With most new cars, it’s difficult to judge how reliable they’ll be because they’re, well, new, and haven’t really had a chance to go wrong yet. With McLaren, the same applies to the company as a whole: because it’s so young (it was only established in 2011), the firm hasn’t really had a chance to build up any sort of reputation on that score. That isn’t helped by the fact McLaren isn’t really considered in any reliability surveys. McLaren ownership might be something of a leap of faith, but let’s face it, Ferrari and Lamborghini are two of McLaren’s main rivals, and their reputation for reliability isn’t exactly stellar. And, McLaren’s three-year/unlimited-mileage warranty should give you some confidence.
Although the 720S is capable of colossal speed, it also has a vast suite of systems designed to provide maximum grip and traction, and if you keep them all switched on, you shouldn’t get yourself into too much trouble. The massive high-performance carbon ceramic brakes help on that score. If the worst does happen, the immense strength of the carbon fibre structure will help keep you from harm, as will a small collection of airbags.

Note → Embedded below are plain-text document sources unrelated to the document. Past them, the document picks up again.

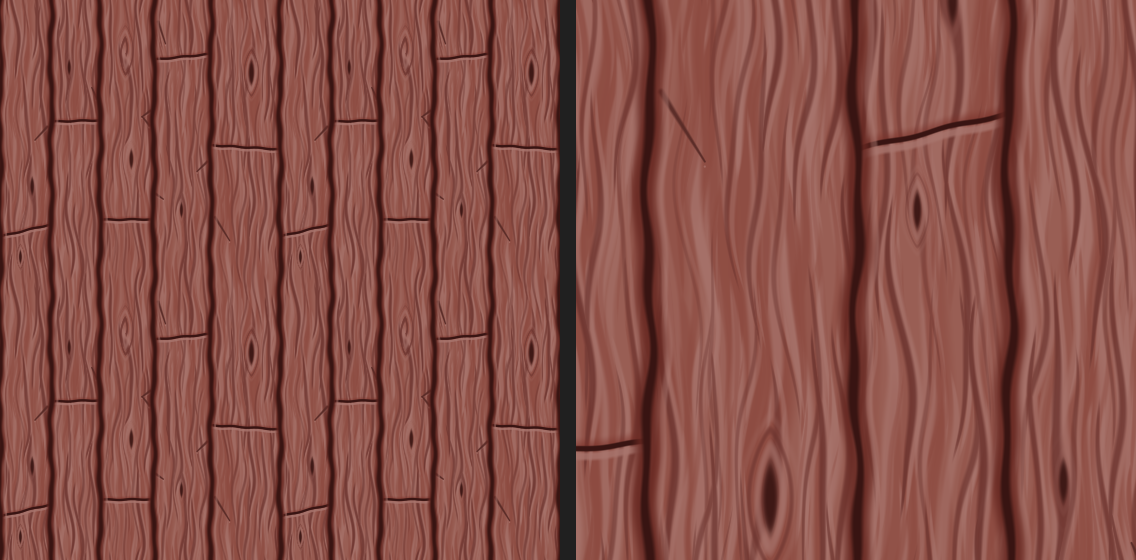
Left: the whole. Right: its middle third, enlarged.
This texture is drawn by a WebGL 2 fragment shader. Its source:

```glsl
#version 300 es
precision highp float;
// Painted reddish wooden planks: five uneven boards per tile, each cut by one joint.
// Grain is made of tapered strokes scattered in stretched cells and bent around knots;
// all vertical waves and cells wrap, so the tile repeats without a seam.

uniform vec2 u_resolution;
out vec4 outColor;

#define REPEATS 2.0
#define GAP_WIDTH 0.0055
#define EDGE_SHADE 0.022
#define EDGE_WOBBLE 0.004
#define JOINT_WIDTH 0.0032
#define KNOT_STRETCH 2.8
#define GRAIN_WAVE 0.006
#define NICK_WIDTH 0.0045

const float TAU = 6.28319;
const vec3 BASE = vec3(0.60, 0.37, 0.33);
const vec3 MID = vec3(0.55, 0.29, 0.25);
const vec3 LIGHT = vec3(0.66, 0.46, 0.43);
const vec3 RED = vec3(0.47, 0.18, 0.15);
const vec3 DARK = vec3(0.42, 0.20, 0.18);
const vec3 DEEP = vec3(0.22, 0.08, 0.07);

const float EDGES[6] = float[6](0.0, 0.182, 0.357, 0.549, 0.753, 1.0);
// Joint height at the middle of each board, and its slope
const vec2 JOINTS[5] = vec2[5](vec2(0.177, 0.24), vec2(0.568, 0.03),
    vec2(0.216, 0.01), vec2(0.797, 0.10), vec2(0.474, -0.06));
// Knots: centre, radius, ring strength (negative: spiral without a core)
const vec4 KNOTS[7] = vec4[7](vec4(0.115, 0.336, 0.011, 0.2), vec4(0.073, 0.083, 0.008, 0.8),
    vec4(0.247, 0.760, 0.009, 0.2), vec4(0.448, 0.812, 0.016, -1.0),
    vec4(0.469, 0.432, 0.012, 0.5), vec4(0.648, 0.250, 0.009, 0.3),
    vec4(0.898, 0.740, 0.015, 1.0));
// Nicks: wide end, then the vector to the tip
const vec4 NICKS[8] = vec4[8](vec4(0.169, 0.547, -0.044, -0.047), vec4(0.537, 0.604, -0.030, -0.021),
    vec4(0.534, 0.552, -0.026, 0.031), vec4(0.565, 0.922, 0.026, -0.078),
    vec4(0.557, 0.307, 0.026, -0.018), vec4(0.740, 0.422, -0.036, -0.034),
    vec4(0.768, 0.224, 0.052, -0.083), vec4(0.346, 0.648, -0.018, 0.039));

vec3 hash3(vec3 p) {
    p = fract(p * vec3(0.1031, 0.1030, 0.0973));
    p += dot(p, p.yxz + 33.33);
    return fract((p.xxy + p.yxx) * p.zyx);
}

// Board edge, waving with whole periods along y
float boardEdge(int i, float y) {
    float phase = 2.3 * float(i % 5);
    return EDGES[i] + EDGE_WOBBLE * (sin(TAU * 3.0 * y + phase) + 0.5 * sin(TAU * 8.0 * y + 2.0 * phase));
}

// Tapered vertical strokes, one per cell, wrapping along y
float strokes(vec2 p, vec2 cells, float width, float seed, float px) {
    vec2 q = p * cells;
    float mask = 0.0;
    for (int j = -1; j <= 1; j++)
    for (int i = -1; i <= 1; i++) {
        vec2 cell = floor(q) + vec2(i, j);
        vec3 rnd = hash3(vec3(cell.x, mod(cell.y, cells.y), seed) + 7.0);
        vec2 d = q - cell - rnd.xy;
        d.x += 0.22 * sin(3.0 * d.y + TAU * rnd.z);
        float taper = max(1.0 - d.y * d.y, 0.0);
        float w = width * (0.5 + rnd.z) * taper;
        float body = 1.0 - smoothstep(0.3 * w, w + px * cells.x, abs(d.x));
        mask = max(mask, body * smoothstep(0.0, 0.3, taper) * (0.35 + 0.65 * rnd.z));
    }
    return mask;
}

void main() {
    float px = REPEATS / min(u_resolution.x, u_resolution.y);
    vec2 p = fract(gl_FragCoord.xy / u_resolution * REPEATS);

    // Find the board
    if (p.x < boardEdge(0, p.y)) p.x += 1.0;
    if (p.x >= boardEdge(5, p.y)) p.x -= 1.0;
    int id = 0;
    for (int i = 1; i < 5; i++) if (p.x >= boardEdge(i, p.y)) id = i;
    float fromLeft = p.x - boardEdge(id, p.y);
    float fromRight = boardEdge(id + 1, p.y) - p.x;
    float seed = 11.0 * float(id);

    // Knots bend the grain and add cores and pointed rings
    vec2 grain = p;
    float core = 0.0, ring = 0.0;
    for (int i = 0; i < 7; i++) {
        vec4 k = KNOTS[i];
        if (k.x < EDGES[id] || k.x > EDGES[id + 1]) continue;
        vec2 d = p - k.xy;
        d.y -= round(d.y);
        d /= k.z * vec2(1.0, KNOT_STRETCH);
        grain.x -= d.x * k.z * 0.9 * exp(-0.2 * dot(d, d));
        float lens = sqrt(d.x * d.x + 0.05) + 0.4 * d.y * d.y;
        float turn = k.w < 0.0 ? atan(d.y, d.x + 0.0001) : 0.0;
        ring += abs(k.w) * sin(4.5 * lens - turn) * (1.0 - smoothstep(1.0, 3.2, lens));
        if (k.w > 0.0) core = max(core, 1.0 - smoothstep(0.3, 0.85, lens));
    }
    grain.x += GRAIN_WAVE * (sin(TAU * 2.0 * p.y + seed) + 0.5 * sin(TAU * 5.0 * p.y + 30.0 * p.x));

    // Layered grain: broad tones, pale streaks, then dark lines with a lit side
    vec3 color = mix(BASE, MID, 0.85 * strokes(grain, vec2(17.0, 3.0), 0.42, seed + 1.0, px));
    color = mix(color, LIGHT, 0.8 * strokes(grain, vec2(34.0, 5.0), 0.30, seed + 2.0, px));
    color = mix(color, MID, 0.8 * strokes(grain, vec2(44.0, 6.0), 0.24, seed + 3.0, px));
    vec2 lineCells = vec2(23.0, 5.0);
    color = mix(color, LIGHT, 0.7 * strokes(grain - vec2(0.006, 0.0), lineCells, 0.11, seed + 4.0, px));
    color = mix(color, DARK, 0.85 * strokes(grain, lineCells, 0.10, seed + 4.0, px));
    color = mix(color, LIGHT, 0.6 * clamp(-ring, 0.0, 1.0));
    color = mix(color, DARK, 0.8 * smoothstep(0.25, 1.0, ring));
    color = mix(color, DEEP, 0.9 * core);

    // Nicks: tapering cuts with a pale lower side
    for (int i = 0; i < 8; i++) {
        vec4 n = NICKS[i];
        vec2 d = p - n.xy;
        d.y -= round(d.y);
        float along = clamp(dot(d, n.zw) / dot(n.zw, n.zw), 0.0, 1.0);
        float w = NICK_WIDTH * (1.0 - 0.8 * along);
        float cut = length(d - n.zw * along);
        float lit = length(d + vec2(0.0, 0.006) - n.zw * along);
        color = mix(color, LIGHT, 0.7 * (1.0 - smoothstep(0.4 * w, w + px, lit)));
        color = mix(color, DARK * 0.8, 0.9 * (1.0 - smoothstep(0.2 * w, w + px, cut)));
    }

    // Joint: dark cut, soft shade above, pale lip below
    float middle = 0.5 * (EDGES[id] + EDGES[id + 1]);
    float joint = p.y - JOINTS[id].x - JOINTS[id].y * (p.x - middle) - 0.0015 * sin(70.0 * p.x);
    joint -= round(joint);
    color = mix(color, RED, 0.6 * step(0.0, joint) * (1.0 - smoothstep(0.0, 0.016, joint)));
    color = mix(color, LIGHT, 0.8 * (1.0 - smoothstep(0.002, 0.007, abs(joint + 0.009))));
    color = mix(color, DEEP, 1.0 - smoothstep(JOINT_WIDTH * 0.6, JOINT_WIDTH + px, abs(joint)));

    // Gap: pale left rim, red shading and an uneven dark seam
    float side = min(fromLeft, fromRight);
    color = mix(color, LIGHT, 0.5 * (1.0 - smoothstep(0.002, 0.006, abs(fromLeft - 0.019))));
    color = mix(color, RED * 0.85, 0.85 * (1.0 - smoothstep(0.3 * EDGE_SHADE, EDGE_SHADE, side)));
    float gap = GAP_WIDTH * (1.0 + 0.35 * sin(TAU * 6.0 * p.y + seed));
    color = mix(color, DEEP, 1.0 - smoothstep(0.4 * gap, gap + 2.0 * px, side));
    outColor = vec4(color, 1.0);
}
```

The really clever stuff that’s offered by the 720S all comes as standard, like the active aerodynamics, the innovative suspension, the strong carbon-ceramic brakes, and all the various driving aids. Otherwise, it comes with much of the same luxury kit as any other high-end car, so things like leather upholstery, voice-activated satellite navigation, DAB radio, reversing sensors, automatic wipers, cruise control and keyless entry are all standard fit. The options list is vast, though, allowing you access to all sorts, including a 360-degree parking camera, an upgraded stereo, a sports exhaust, and a built-in track telemetry package.

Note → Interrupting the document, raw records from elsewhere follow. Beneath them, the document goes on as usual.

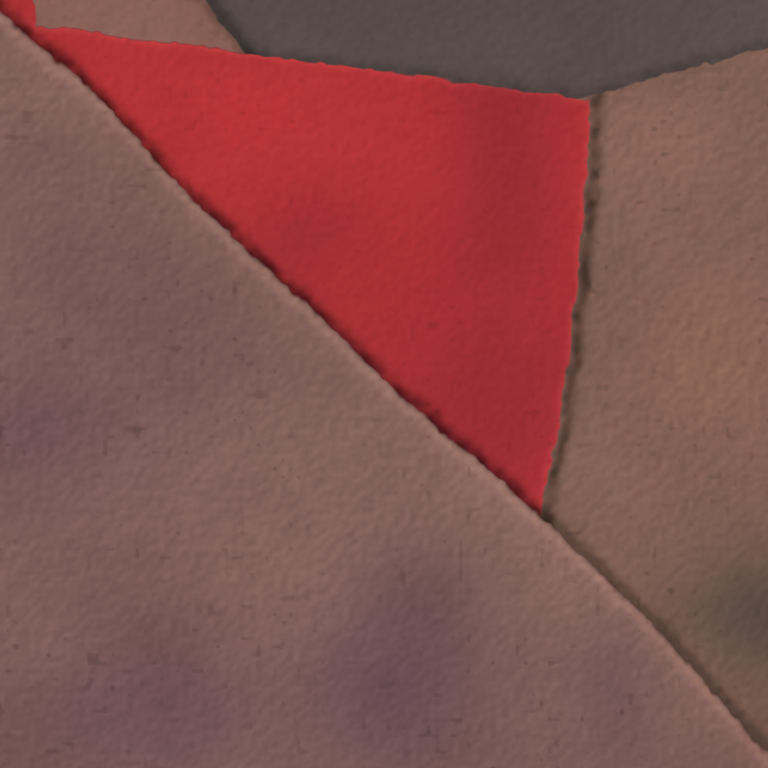
Give the GLSL for this texture, as a Shadertoy shader.

```glsl
float hash(vec2 p) {
    vec3 q = fract(vec3(p.xyx) * 0.1031);
    q += dot(q, q.yzx + 33.33);
    return fract((q.x + q.y) * q.z);
}

float noise(vec2 p) {
    vec2 i = floor(p), f = fract(p);
    f = f * f * (3.0 - 2.0 * f);
    return mix(mix(hash(i), hash(i + vec2(1, 0)), f.x),
               mix(hash(i + vec2(0, 1)), hash(i + 1.0), f.x), f.y);
}

float fbm(vec2 p) {
    float sum = 0.0, amp = 0.5;
    for (int i = 0; i < 5; i++) {
        sum += amp * noise(p);
        p = mat2(1.6, 1.2, -1.2, 1.6) * p + 17.3;
        amp *= 0.5;
    }
    return sum;
}

float bell(float d, float width) {
    return exp(-d * d / (width * width));
}

float spot(vec2 p, vec2 center, vec2 radius) {
    vec2 q = (p - center) / radius;
    return exp(-dot(q, q));
}

float cover(float d) {
    return smoothstep(-0.002, 0.002, d);
}

// Height of the long diagonal fold
float foldHeight(float x) {
    return 0.985 - 0.955 * x + 0.014 * bell(x - 0.12, 0.05) - 0.005 * bell(x - 0.31, 0.08)
         + 0.013 * smoothstep(0.45, 0.72, x) - 0.024 * smoothstep(0.86, 1.0, x);
}

void mainImage(out vec4 fragColor, in vec2 fragCoord) {
    vec2 uv = fragCoord / iResolution.xy;

    // Ragged cloth outlines
    vec2 p = uv + 0.005 * (vec2(noise(uv * 32.0), noise(uv * 32.0 + 71.0)) - 0.5)
                + 0.004 * (vec2(noise(uv * 110.0), noise(uv * 110.0 + 43.0)) - 0.5);
    float drop = 0.874 - p.y;
    float fold = (p.y - foldHeight(p.x)) * 0.72;
    float redTop = 0.974 - 0.135 * p.x - p.y;
    float redRight = 0.768 - 0.03 * drop - 0.16 * drop * drop - p.x;
    float red = max(min(redTop, redRight), 0.045 - p.x);
    float gray = (p.y - 0.876 - 0.27 * (p.x - 0.768)) * 0.965;
    float patchEdge = (0.267 + 0.75 * (1.0 - p.y) - p.x) * 0.8;

    float cloud = fbm(uv * 5.0) - 0.48;
    float fray = 0.45 + 0.75 * noise(uv * 75.0);

    // Brown panel on the right
    vec3 color = vec3(0.485, 0.362, 0.315) + cloud * vec3(0.10, 0.07, 0.06);
    color += vec3(0.055, 0.035, 0.03) * spot(uv, vec2(0.85, 0.82), vec2(0.10, 0.08));
    color += vec3(0.045, 0.022, 0.015) * spot(uv, vec2(0.92, 0.54), vec2(0.13, 0.12));
    color -= vec3(0.12, 0.06, 0.045) * spot(uv, vec2(0.98, 0.20), vec2(0.09, 0.08));
    color *= 1.0 - 0.42 * fray * bell(redRight + 0.009, 0.009) * step(p.y, 0.885);
    color *= 1.0 - 0.25 * bell(fold - 0.006, 0.009);

    // Gray panel along the top
    vec3 grayColor = vec3(0.355, 0.308, 0.298) + cloud * 0.05;
    grayColor *= 1.0 - 0.20 * fray * bell(min(gray, -redTop), 0.012);
    grayColor *= 1.0 - 0.28 * bell(patchEdge + 0.006, 0.012);
    color = mix(color, grayColor, cover(gray));

    // Small brown patch in the upper left
    vec3 patchColor = vec3(0.53, 0.375, 0.335) + cloud * 0.08;
    patchColor *= 1.0 - 0.22 * fray * bell(patchEdge, 0.008);
    color = mix(color, patchColor, cover(patchEdge) * cover(-redTop));

    // Red panel with shaded right side and tip
    vec3 redColor = vec3(0.665, 0.195, 0.205) + cloud * vec3(0.09, 0.03, 0.03);
    redColor += vec3(0.05, 0.01, 0.01) * spot(uv, vec2(0.28, 0.85), vec2(0.24, 0.12));
    redColor -= vec3(0.09, 0.025, 0.01) * spot(uv, vec2(0.66, 0.80), vec2(0.07, 0.19));
    redColor -= vec3(0.07, 0.02, 0.0) * spot(uv, vec2(0.65, 0.46), vec2(0.12, 0.12));
    redColor -= vec3(0.05, 0.015, 0.01) * spot(uv, vec2(0.40, 0.70), vec2(0.07, 0.06));
    redColor += vec3(0.06, 0.03, 0.03) * bell(min(redTop, redRight), 0.006);
    redColor *= 1.0 - 0.42 * fray * bell(fold - 0.002, 0.010);
    color = mix(color, redColor, cover(red));

    // Wide mauve-brown cloth below the fold
    vec3 cloth = vec3(0.475, 0.350, 0.335) + cloud * vec3(0.10, 0.085, 0.07);
    cloth += vec3(0.065, 0.052, 0.035) * exp(min(fold, 0.0) * 14.0);
    cloth += vec3(0.035, 0.025, 0.02) * spot(uv, vec2(0.32, 0.25), vec2(0.20, 0.12));
    cloth -= vec3(0.065, 0.050, 0.010) * spot(uv, vec2(0.51, 0.11), vec2(0.10, 0.11));
    cloth -= vec3(0.055, 0.050, 0.012) * spot(uv, vec2(0.20, 0.07), vec2(0.14, 0.08));
    cloth -= vec3(0.045, 0.040, 0.015) * spot(uv, vec2(0.05, 0.44), vec2(0.14, 0.09));
    cloth -= vec3(0.050, 0.035, 0.030) * spot(uv, vec2(0.56, 0.23), vec2(0.08, 0.06));
    cloth -= vec3(0.045, 0.035, 0.015) * spot(uv, vec2(0.80, 0.10), vec2(0.05, 0.09));
    cloth += vec3(0.055, 0.038, 0.025) * bell(fold + 0.008, 0.007);
    color = mix(color, cloth, cover(-fold));
    color *= 1.0 - 0.22 * fray * bell(fold, 0.003);

    // Raised fibers, scattered pits and fine grain
    float relief = noise(uv * 125.0) - noise(uv * 125.0 + vec2(0.5, -0.5));
    float wool = noise(uv * vec2(65.0, 48.0)) - 0.5;
    float pits = smoothstep(0.80, 0.97, noise(uv * 95.0 + 29.0)) * noise(uv * 14.0);
    float roughness = mix(1.0, 0.55, max(cover(red), cover(gray)) * cover(fold));
    color *= 1.0 + roughness * (0.085 * relief + 0.035 * wool - 0.13 * pits)
           + 0.025 * (noise(uv * 260.0) - 0.5);
    fragColor = vec4(clamp(color, 0.0, 1.0), 1.0);
}
```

You’ll have to be fabulously wealthy to even think about it, so it’ll probably be because you want a shiny new addition to your vast collection of supercars. Even in the most exotic of dream garages, though, there aren’t many cars that come close to the 720S. It mixes sophisticated technology and engineering excellence with huge engagement and genuine sensation, not to mention the fact that it’s bonkers fast. For us, that’s why it’s the best supercar available at its price point. Thoroughly recommended.